# STUDY MATERIAL
************
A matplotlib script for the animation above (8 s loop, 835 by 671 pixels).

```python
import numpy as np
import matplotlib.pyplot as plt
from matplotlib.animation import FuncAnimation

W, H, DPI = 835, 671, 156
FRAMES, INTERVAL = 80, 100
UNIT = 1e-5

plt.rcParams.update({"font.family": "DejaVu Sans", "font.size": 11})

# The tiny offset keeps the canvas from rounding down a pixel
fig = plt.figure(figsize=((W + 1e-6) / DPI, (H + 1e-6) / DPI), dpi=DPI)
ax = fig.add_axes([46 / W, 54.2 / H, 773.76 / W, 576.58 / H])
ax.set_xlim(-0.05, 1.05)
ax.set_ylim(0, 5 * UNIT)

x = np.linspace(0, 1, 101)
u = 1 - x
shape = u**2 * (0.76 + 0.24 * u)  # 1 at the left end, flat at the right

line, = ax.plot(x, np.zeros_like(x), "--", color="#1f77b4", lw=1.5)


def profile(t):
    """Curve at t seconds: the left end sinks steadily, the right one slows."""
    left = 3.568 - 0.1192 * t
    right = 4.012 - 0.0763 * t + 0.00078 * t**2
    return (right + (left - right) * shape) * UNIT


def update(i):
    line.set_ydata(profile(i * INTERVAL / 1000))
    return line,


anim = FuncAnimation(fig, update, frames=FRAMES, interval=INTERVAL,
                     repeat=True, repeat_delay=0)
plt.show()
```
************
# ACTIVITY
Check each line of the records for the word "left", and show the lines that contain it.

# SOLUTION
shape = u**2 * (0.76 + 0.24 * u)  # 1 at the left end, flat at the right
    """Curve at t seconds: the left end sinks steadily, the right one slows."""
    left = 3.568 - 0.1192 * t
    return (right + (left - right) * shape) * UNIT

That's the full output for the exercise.